The curative waters received considerable patronage from the upper classes. In the first season there were 333 subscribers to the spa and in 1835, ten years after opening, Struve obtained the patronage of King William IV. Struve consequently renamed it the 'Royal German Spa' (at the same time that the park was renamed 'Queen's Park'. 

The Royal German Spa in 1835

Dr. William King, in his Observations on the Artificial Mineral Waters of Dr. Struve...at Brighton with Cases (1826) called the venture one of the greatest blessings of the century; and Struve himself issued a challenge to anyone to 'cite a single place in Germany where two or three waters of different parts of the world are mixed and drank at the same time'. The patients were supposed to drink the waters prescribed for them by their physicians in the appropriate quantities and sequence, but many drank haphazardly. They included a large number coming to stay in  Brighton for weeks at a time, often 'real or fanciful patients tired of London...and anxious to give the slip to their doctors'.

royal german spa prospectus.pdf

Prospectus of the Royal German Spa waters. The original is held at The Keep

Strangely the habit of doing this to themselves at a price of several guineas a week fell out of favour and by the 1850s the pump room closed and Struve began to produce bottled water and fizzy drinks.  The company merged with an London chemist ‘Hooper & Co’ in 1891  to become ‘Hooper Struve’.

 Hooper Struve was a hugely popular soft drink manufacturer – still using water from the well sunk in 1825.


 Only in the Second World War did the spa stop production when it became a fire watching station and a gas-mask issuing station. The word 'German' had been dropped from the name dyring the First World War, owing to anti-German sentiment held at the time. We can see on the earliest known photograph of the facade of the building that 'German' was obscured from photographs as well.

In the early 1960s the well was found to be contaminated with sea water and In 1963 the company moved to larger premises, leaving the spa as a storage shed. The pump room became derelict and vandalized. Hooper Struve was bought by Canada Dry and moved to premises in Bevendean.


 Many people in Brighton still remember breaking into to play amongst the rubble and throw old bottles down the well when they were children.

The pump room sat vacant until the early 1970s, when a business man, Oliver Iny, started to make overtures to Brighton Council – he wanted to turn the building into a casino.

 True to the radical spirit of the 1970s  local people who felt strongly that the building should be used for the community started a grass roots campaign known as Queen Spark (after the parkland that the Spa sits in – Queen’s Park).  Protests and action were organised, along with a newsletter to document progress.


After 5 years of wrangling the building was in such disrepair that only the neoclassical portico of columns remained BUT a nursery school was built into the hillside beside the portico and in 1977 the Royal Spa Nursery School opened its doors.

The Spa sustained an arson attack in 1987, and the school building burned down, but was quickly rebuilt while the pupils attended school in a temporary location.

Today the school has up to 120 children from the community a day and they enjoy the unspoiled, safe acre of parkland, unusual setting and outstanding Early Years teaching.

 The local park organisation, Friends of Queen's Park,  also holds its annual carols in the park with the Salvation army on the grounds, theatre companies hire the space for its dramatic backdrop to plays.
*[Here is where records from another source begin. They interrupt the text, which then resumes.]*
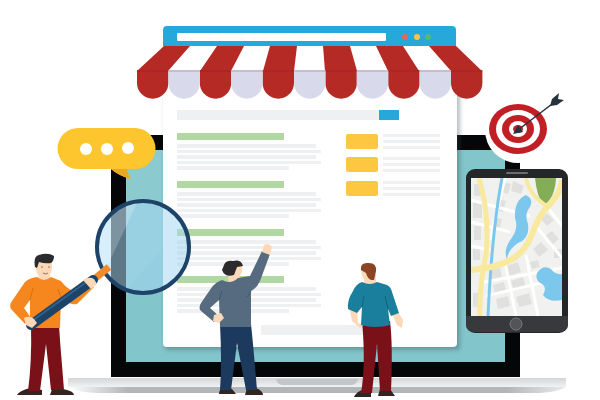
<!DOCTYPE html>
<html lang="en">
<head>
<meta charset="utf-8">
<title>Local shop search illustration</title>
<style>
:root{--black:#050607;--screen:#82c5ca;--blue:#27a8da;--red:#b52a25;--lavender:#d9d9ec;--yellow:#fdc62f;--amber:#fdc741;--green:#b1d8a2;--line:#eef0f1;--navy:#1d4468;--maroon:#7b1118;--skin:#fbd9b8;--orange:#f6871f;--slate:#576b80;--teal:#1a7f9c;--trouser:#1c3a5e;--hair:#2b2a2c}
html,body{margin:0;background:#fff;overflow:hidden}
svg{display:block;width:600px;height:400px}
.red{fill:var(--red)}.lav{fill:var(--lavender)}.white{fill:#fff}
.skin{fill:var(--skin)}.hair{fill:var(--hair)}.maroon{fill:var(--maroon)}
.orange{fill:var(--orange)}.slate{fill:var(--slate)}.teal{fill:var(--teal)}
.line{fill:var(--line)}.green{fill:var(--green)}.amber{fill:var(--amber)}
.shoe{fill:#33241f}.trouser{fill:var(--trouser)}
</style>
</head>
<body>
<svg viewBox="0 0 600 400" role="img" aria-label="Three people search for a shop on a laptop, with a map on a phone">
<defs>
<linearGradient id="base-top" x1="0" x2="0" y1="0" y2="1"><stop offset="0" stop-color="#d3d5d7"/><stop offset="1" stop-color="#f1f2f3"/></linearGradient>
<linearGradient id="base-edge" x1="0" x2="1" y1="0" y2="0"><stop offset="0" stop-color="#fff"/><stop offset=".12" stop-color="#b3b6b9"/><stop offset=".88" stop-color="#b3b6b9"/><stop offset="1" stop-color="#e9eaeb"/></linearGradient>
<filter id="soft" x="-10%" y="-10%" width="120%" height="120%"><feGaussianBlur stdDeviation="2"/></filter>
<clipPath id="map-area"><rect x="471" y="178" width="91" height="138"/></clipPath>
<path id="scallop" d="M0 70H31.4V83A15.7 15.7 0 0 1 0 83Z"/>
<g id="result">
<rect class="green" width="107" height="7"/>
<rect class="line" y="11" width="139" height="4"/>
<rect class="line" y="17" width="144" height="3"/>
<rect class="line" y="22" width="139" height="4"/>
<rect class="line" y="28" width="144" height="3"/>
<rect class="line" y="33" width="112" height="4"/>
</g>
<g id="offer">
<rect class="amber" width="32" height="15" rx="2"/>
<rect class="line" x="37" width="57" height="3"/>
<rect class="line" x="37" y="6" width="57" height="3"/>
<rect class="line" x="37" y="12" width="57" height="3"/>
</g>
</defs>

<g id="laptop">
<path fill="var(--black)" d="M111 377V143Q111 135 119 135H512Q520 135 520 143V377Z"/>
<rect x="126" y="150" width="379" height="212" fill="var(--screen)"/>
<path fill="#9bd2d6" d="M126 150H250L126 290Z" opacity=".35"/>
<rect x="68" y="378" width="498" height="9" fill="url(#base-top)"/>
<path fill="url(#base-edge)" d="M68 387H566Q558 392 540 393H96Q76 392 68 387Z"/>
<path fill="#c3c6c9" d="M276 379H358Q357 385 350 385H284Q277 385 276 379Z"/>
</g>

<g id="web-page">
<rect x="165" y="50" width="295" height="300" rx="3" fill="#34474d" opacity=".35" filter="url(#soft)"/>
<path class="white" d="M163 46H457V343Q457 347 453 347H167Q163 347 163 343Z"/>
<rect class="line" x="177" y="110" width="202" height="10"/>
<rect x="379" y="110" width="20" height="10" fill="var(--blue)"/>
<use href="#result" x="177" y="133"/>
<use href="#result" x="177" y="181"/>
<use href="#result" x="177" y="229"/>
<use href="#result" x="177" y="276"/>
<use href="#offer" x="346" y="134"/>
<use href="#offer" x="346" y="157"/>
<use href="#offer" x="346" y="181"/>
<rect class="line" x="261" y="325" width="107" height="10"/>
</g>

<g id="browser-bar">
<path fill="var(--blue)" d="M163 47V30Q163 26 167 26H452Q456 26 456 30V47Z"/>
<rect class="white" x="177" y="33" width="209" height="8" rx="1"/>
<circle cx="405" cy="37" r="3" fill="#ee6352"/>
<circle cx="417" cy="37" r="3" fill="#fbc63b"/>
<circle cx="428" cy="37" r="3" fill="#55b978"/>
</g>

<g id="awning">
<path class="white" d="M164 46H456L482 71H137Z"/>
<path class="red" d="M164 46H190L168 71H137ZM217 46H244L231 71H200ZM270 46H297L294 71H263ZM323 46H350L357 71H325ZM376 46H403L419 71H388ZM429 46H456L482 71H451Z"/>
<g class="red">
<use href="#scallop" x="137"/><use href="#scallop" x="199.8"/><use href="#scallop" x="262.6"/><use href="#scallop" x="325.4"/><use href="#scallop" x="388.2"/><use href="#scallop" x="451"/>
</g>
<g class="lav">
<use href="#scallop" x="168.4"/><use href="#scallop" x="231.2"/><use href="#scallop" x="294"/><use href="#scallop" x="356.8"/><use href="#scallop" x="419.6"/>
</g>
<path d="M137 70H482V72H137Z" fill="#6d1917" opacity=".15"/>
</g>

<g id="speech-bubble">
<path fill="var(--yellow)" d="M78 128H135A20.500 20.500 0 0 1 135 169H127Q128 175 131 179Q119 176 111 169H78A20.500 20.500 0 0 1 78 128Z"/>
<path fill="#e9a820" d="M111 169H127Q128 175 131 179Q119 176 111 169Z"/>
<circle class="white" cx="86" cy="149" r="6"/><circle class="white" cx="107" cy="149" r="6"/><circle class="white" cx="128" cy="148" r="6"/>
</g>

<g id="target">
<circle class="white" cx="518" cy="130" r="33"/>
<ellipse cx="518" cy="129" rx="29" ry="25" fill="#c11f25"/>
<ellipse class="white" cx="518" cy="129" rx="22" ry="19"/>
<ellipse cx="518" cy="129" rx="16" ry="14" fill="#c11f25"/>
<ellipse class="white" cx="518" cy="129" rx="9" ry="8"/>
<ellipse cx="518" cy="129" rx="5" ry="4" fill="#c11f25"/>
<path d="M518 130L556 101" stroke="#26323c" stroke-width="1.500"/>
<path fill="#26323c" d="M513 134L518 125L523 132ZM550 106L552 99L559 93L558 99L564 100L557 105Z"/>
</g>

<g id="phone">
<rect x="466" y="169" width="102" height="164" rx="9" fill="#242628"/>
<path fill="#37393c" d="M466 316H568V324Q568 332 559 332H475Q466 332 466 324Z"/>
<g clip-path="url(#map-area)">
<rect x="471" y="178" width="91" height="138" fill="#f1f1ef"/>
<g fill="#e0e0de">
<path d="M474 184H483V196H474ZM473 203H482V218H473ZM474 226H481V240H474ZM473 249H480V260H473ZM500 181L511 184 508 194 498 191ZM513 181L524 186 521 194 511 191ZM497 198L506 201 503 212 495 210ZM494 217L502 219 499 230 492 228ZM489 270L500 268 502 277 491 280ZM506 266L518 262 521 272 509 276ZM493 285L504 282 506 291 495 294ZM511 281L523 277 526 288 514 291ZM496 299L508 296 510 306 498 309ZM516 297L529 293 532 304 519 307ZM533 249L541 242 548 250 539 257ZM545 236L552 231 559 239 552 245ZM541 219L547 213 554 220 547 226ZM530 262L538 260 540 267 532 269ZM554 249H562V258H554ZM473 293H481V307H473Z"/>
</g>
<g fill="none" stroke="#fff" stroke-width="3">
<path d="M471 200L530 216M471 222L510 232M471 246L490 250M484 282L562 268M486 296L545 282M505 262L516 316M526 255L538 316M536 226L562 258M548 208L562 226M505 178L490 240"/>
</g>
<path fill="#84ae55" d="M535 178H556Q555 198 544 205Q537 198 535 178Z"/>
<path fill="#7cc8ec" d="M526 195Q534 199 530 207Q524 214 528 224Q530 239 518 243Q508 250 507 259Q503 250 511 239Q519 228 515 218Q514 200 526 195ZM537 273Q543 264 551 269Q555 275 562 274V300Q549 303 543 295Q548 286 540 283Q535 279 537 273Z"/>
<path d="M502 178Q492 230 488 316" fill="none" stroke="#7cc8ec" stroke-width="3"/>
<g fill="none" stroke="#f8e99e">
<path d="M479 178Q490 215 486 255Q479 285 480 316" stroke-width="5"/>
<path d="M471 270Q505 267 519 254C536 238 531 222 551 203Q560 194 562 180" stroke-width="6"/>
<path d="M526 178Q529 195 548 207" stroke-width="4"/>
</g>
</g>
<rect x="506" y="172" width="22" height="2" rx="1" fill="#6b6e70"/>
<circle cx="516" cy="324" r="6" fill="#525558" stroke="#77797b"/>
</g>

<g id="person-with-magnifier">
<path class="shoe" d="M30 388L42 390V395H17Q19 391 30 388ZM52 389H63Q74 391 74 395H50Z"/>
<path class="maroon" d="M31 325H59Q60 341 61 353L64 390H51L46 344L40 391H28Q32 361 31 325Z"/>
<path class="skin" d="M39 270H50V280L44 286L38 280Z"/>
<path class="orange" d="M37 277Q44 283 51 277L61 281Q66 288 73 291L87 279L94 287L77 304Q71 306 61 297L60 328H30L30 300L24 308L31 318L25 324L11 309Q9 305 12 301L25 282Q29 278 37 277Z"/>
<path d="M30 300L33 288M61 297L58 289" stroke="#d96f12" fill="none"/>
<path class="skin" d="M36 260H52V269Q50 278 44 278Q37 277 36 269Z"/>
<path class="hair" d="M35 267Q33 256 39 255Q48 252 54 256Q54 261 51 263Q45 264 39 262L37 268Z"/>
<path d="M41 267H43M48 267H50M43 273Q46 275 48 273" stroke="#a66d50" fill="none"/>
<g id="magnifier">
<circle cx="143" cy="247" r="46" fill="#a6d8f3" opacity=".55"/>
<path fill="#fff" opacity=".2" d="M101 230Q112 206 137 203L105 271Q96 252 101 230Z"/>
<circle cx="143" cy="247" r="46" fill="none" stroke="var(--navy)" stroke-width="4"/>
<path d="M109 267L92 281" stroke="#f08a2c" stroke-width="7"/>
<path d="M93 280L31 325" stroke="var(--navy)" stroke-width="10" stroke-linecap="round"/>
<path d="M92 278L32 321" stroke="#326089" stroke-width="2"/>
</g>
<path class="skin" d="M24 318Q30 315 34 319L37 323L32 328L26 325ZM83 280Q89 276 94 279L97 284L91 289Z"/>
</g>

<g id="person-pointing">
<path class="shoe" d="M223 387L232 389L236 394H219Q219 390 223 387ZM247 388H256Q263 391 263 395H245Z"/>
<path class="trouser" d="M220 324H251Q254 353 257 390H246L237 343L231 390H220Q222 363 220 324Z"/>
<path class="skin" d="M229 269H240V283H228Z"/>
<path class="slate" d="M222 280Q231 285 238 278L250 276L262 251L270 254L260 281Q257 288 251 291L251 327H220L219 300L210 308L219 316L214 322L201 311Q198 308 201 303L212 287Q216 282 222 280Z"/>
<path d="M219 300L222 291M251 291L247 297" stroke="#43566a" fill="none"/>
<path class="skin" d="M262 252L264 245Q269 242 272 247L270 255ZM214 315L221 313L224 318L219 323L213 321Z"/>
<path class="skin" d="M226 266H242V272Q239 279 233 278Q227 276 226 266Z"/>
<path class="hair" d="M224 265Q226 260 233 261Q241 259 243 266L237 267L234 275Q225 278 222 270Z"/>
</g>

<g id="person-watching">
<path class="shoe" d="M364 389L371 391V397H354Q356 392 364 389ZM380 389H390L395 396H378Z"/>
<path class="maroon" d="M362 321H390Q393 346 391 391H380L377 344L372 393H361Q366 364 362 321Z"/>
<path class="skin" d="M364 274H376V286H364ZM349 307L357 309L358 323L363 325L360 328L352 321ZM391 311L397 310L403 320L402 328L397 325Z"/>
<path class="teal" d="M362 282Q370 286 377 282L387 285Q391 287 392 292L399 313L391 316L388 309L390 325Q375 329 361 325L362 307L357 313L348 309Q347 300 353 291Q356 284 362 282Z"/>
<path d="M362 307L364 296M388 309L385 296" stroke="#11637c" fill="none"/>
<path class="skin" d="M361 267H375V275Q371 283 365 280Q361 277 361 267Z"/>
<path fill="#8b4526" d="M361 270Q360 263 367 263Q377 262 376 271L374 280Q368 281 366 273Z"/>
</g>
</svg>
</body>
</html>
Concerts, parties, weddings, memorial services have all  been held in this most beautiful of places. The QueenSpark vision of a space for everyone has come true and continues to serve and delight the community.




Elly McDade
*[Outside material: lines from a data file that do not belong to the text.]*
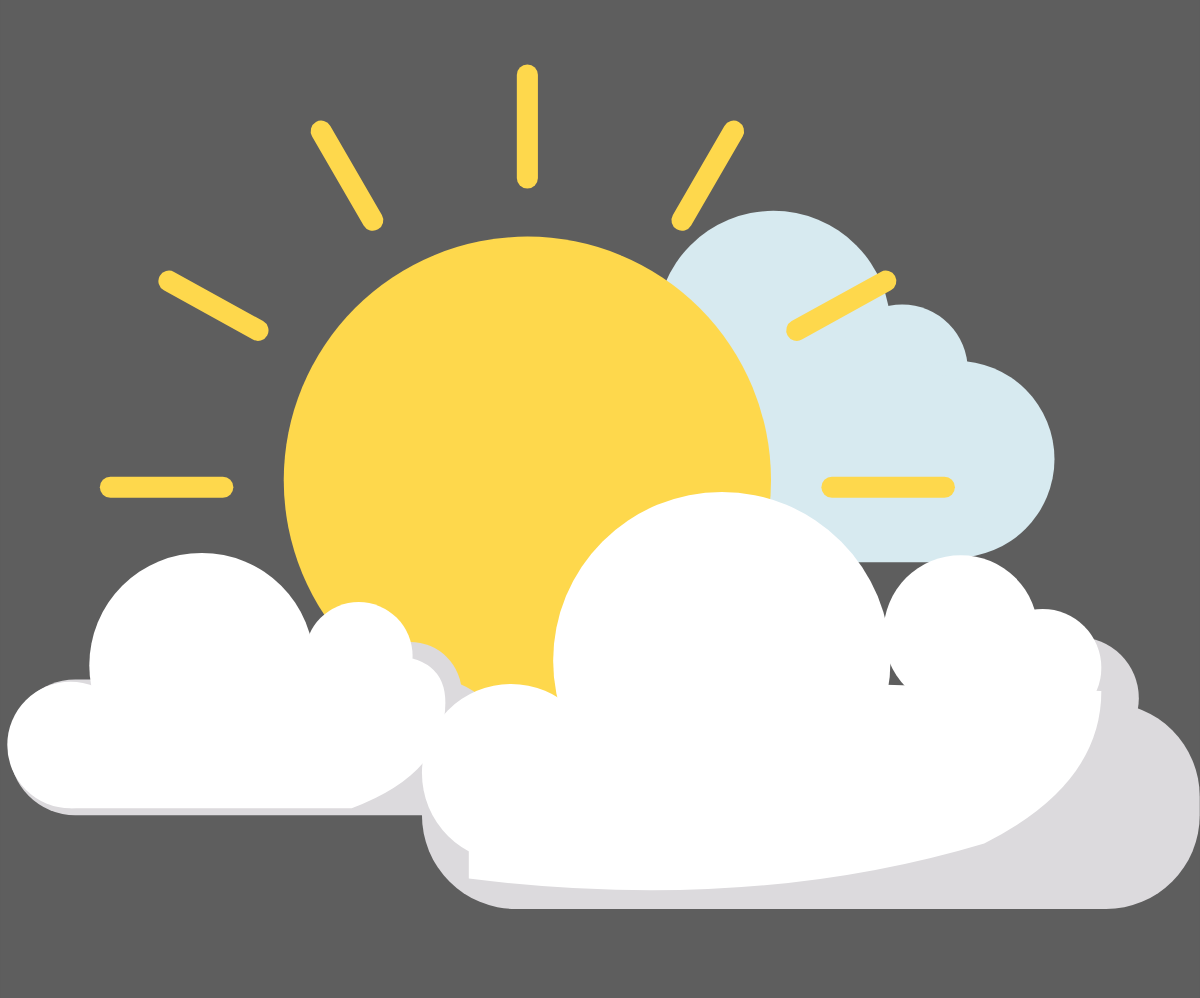
<!DOCTYPE html>
<html lang="en">
<head>
<meta charset="utf-8">
<title>Partly Sunny</title>
<style>
:root{
  --backdrop:#5e5e5e;
  --sun:#fed84c;
  --cloud-back:#d7eaf0;
  --cloud-front:#ffffff;
  --cloud-shade:#dcdadd;
}
html,body{margin:0;padding:0;overflow:hidden;background:var(--backdrop)}
.weather-canvas{display:block;width:1200px;height:998px}
.sun-ray{stroke:var(--sun);stroke-width:21;stroke-linecap:round}
</style>
</head>
<body>
<svg class="weather-canvas" viewBox="0 0 512 426" width="1200" height="998" xmlns="http://www.w3.org/2000/svg">
  <rect width="512" height="426" fill="var(--backdrop)"/>

  <g id="cloud-back" fill="var(--cloud-back)">
    <circle cx="330" cy="140" r="50"/>
    <circle cx="385" cy="158" r="28"/>
    <circle cx="408" cy="196" r="42"/>
    <rect x="300" y="160" width="120" height="80" rx="20"/>
  </g>

  <g id="sun-rays" class="sun-ray" style="stroke-width:9">
    <line x1="225" y1="32" x2="225" y2="76"/>
    <line x1="137" y1="56" x2="159" y2="94"/>
    <line x1="72" y1="120" x2="110" y2="141"/>
    <line x1="47" y1="208" x2="95" y2="208"/>
    <line x1="313" y1="56" x2="291" y2="94"/>
    <line x1="378" y1="120" x2="340" y2="141"/>
    <line x1="355" y1="208" x2="403" y2="208"/>
  </g>

  <circle id="sun-disc" cx="225" cy="205" r="104" fill="var(--sun)"/>

  <g id="cloud-left">
    <g fill="var(--cloud-shade)">
      <rect x="4" y="290" width="210" height="58" rx="28"/>
      <circle cx="175" cy="296" r="22"/>
    </g>
    <g fill="var(--cloud-front)">
      <circle cx="86" cy="284" r="48"/>
      <circle cx="153" cy="280" r="23"/>
      <circle cx="30" cy="318" r="27"/>
      <path d="M30 345 H150 Q190 330 190 300 Q190 278 160 280 L40 292 Z"/>
    </g>
  </g>

  <g id="cloud-right">
    <g fill="var(--cloud-shade)">
      <rect x="180" y="300" width="332" height="88" rx="40"/>
      <circle cx="460" cy="298" r="26"/>
    </g>
    <g fill="var(--cloud-front)">
      <circle cx="308" cy="282" r="72"/>
      <circle cx="410" cy="270" r="33"/>
      <circle cx="445" cy="285" r="25"/>
      <circle cx="218" cy="330" r="38"/>
      <path d="M200 375 Q320 390 420 360 Q470 335 470 295 L300 290 L200 330 Z"/>
    </g>
  </g>
</svg>
</body>
</html>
The Story of Queens Park published by Brighton Press.

British Spas from 1815 to the present: A social History by Phyllis May Hembry
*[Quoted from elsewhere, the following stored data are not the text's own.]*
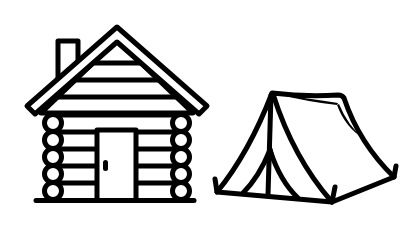
<!DOCTYPE html>
<html lang="en">
<head>
<meta charset="utf-8">
<title>Cabin and tent</title>
<style>
:root { --ink: #000; --paper: #fff; }
html, body { margin: 0; background: var(--paper); overflow: hidden; }
svg { display: block; width: 419px; height: 230px; }
.outline { fill: var(--paper); stroke: var(--ink); stroke-width: 5; stroke-linecap: round; stroke-linejoin: round; }
.line { fill: none; stroke: var(--ink); stroke-width: 5; stroke-linecap: round; stroke-linejoin: round; }
.solid { fill: var(--ink); }
</style>
</head>
<body>
<svg viewBox="0 0 419 230" role="img" aria-label="Line drawing of a log cabin and a tent">
  <defs>
    <g id="log-ends">
      <circle cx="0" cy="123" r="8.5"/>
      <circle cx="0" cy="140" r="8.5"/>
      <circle cx="0" cy="157" r="8.5"/>
      <circle cx="0" cy="174" r="8.5"/>
      <circle cx="0" cy="191" r="8.5"/>
    </g>
  </defs>

  <g id="cabin">
    <path id="chimney" class="outline" d="M58 80V41H78V64"/>
    <path id="gable" class="outline" d="M117 40L193 113H41Z"/>
    <path id="gable-boards" class="line" d="M94 63H140M76 80H158M58 97H176"/>
    <path id="wall-logs" class="line" d="M53 115H181M60 132H174M60 149H174M60 166H174M60 183H174"/>
    <use href="#log-ends" x="53" class="outline"/>
    <use href="#log-ends" x="181" class="outline"/>
    <path id="roof" class="outline" d="M117 27L207 106L199 114L117 42L35 114L27 106Z"/>
    <path id="door" class="outline" d="M97 200V130H136V200"/>
    <rect id="door-handle" class="solid" x="103" y="160" width="5" height="11" rx="2.5"/>
    <path id="ground" class="line" d="M36 200.5H194"/>
  </g>

  <g id="tent">
    <path id="canvas-shell" class="outline" d="M272 93Q249 153 217 192L332 202L394 177Q359 143 344 98Q342 95 338 95Q305 97 272 93Z"/>
    <path id="front-edge" class="line" d="M273 94C285 132 303 169 332 202"/>
    <path id="center-pole" class="line" d="M271 95L268 195"/>
    <path id="flaps" class="line" d="M270 150Q259 177 243 193M270 150Q280 181 298 198"/>
    <path id="flap-fold" class="solid" d="M270 140L264 162L270 154L278 170Z"/>
    <path id="pegs" class="line" d="M215 179L217 192M335 187L332 202M396 166L394 177"/>
    <path id="ridge-crease" class="solid" d="M281 95Q313 99 338 103L337 105Q309 102 281 95Z"/>
    <path id="side-crease" class="solid" d="M339 104Q348 126 364 139Q345 127 337 105Z"/>
  </g>
</svg>
</body>
</html>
History of the Spa  by Andrew Bradstreet on mybrightonandhove.org.uk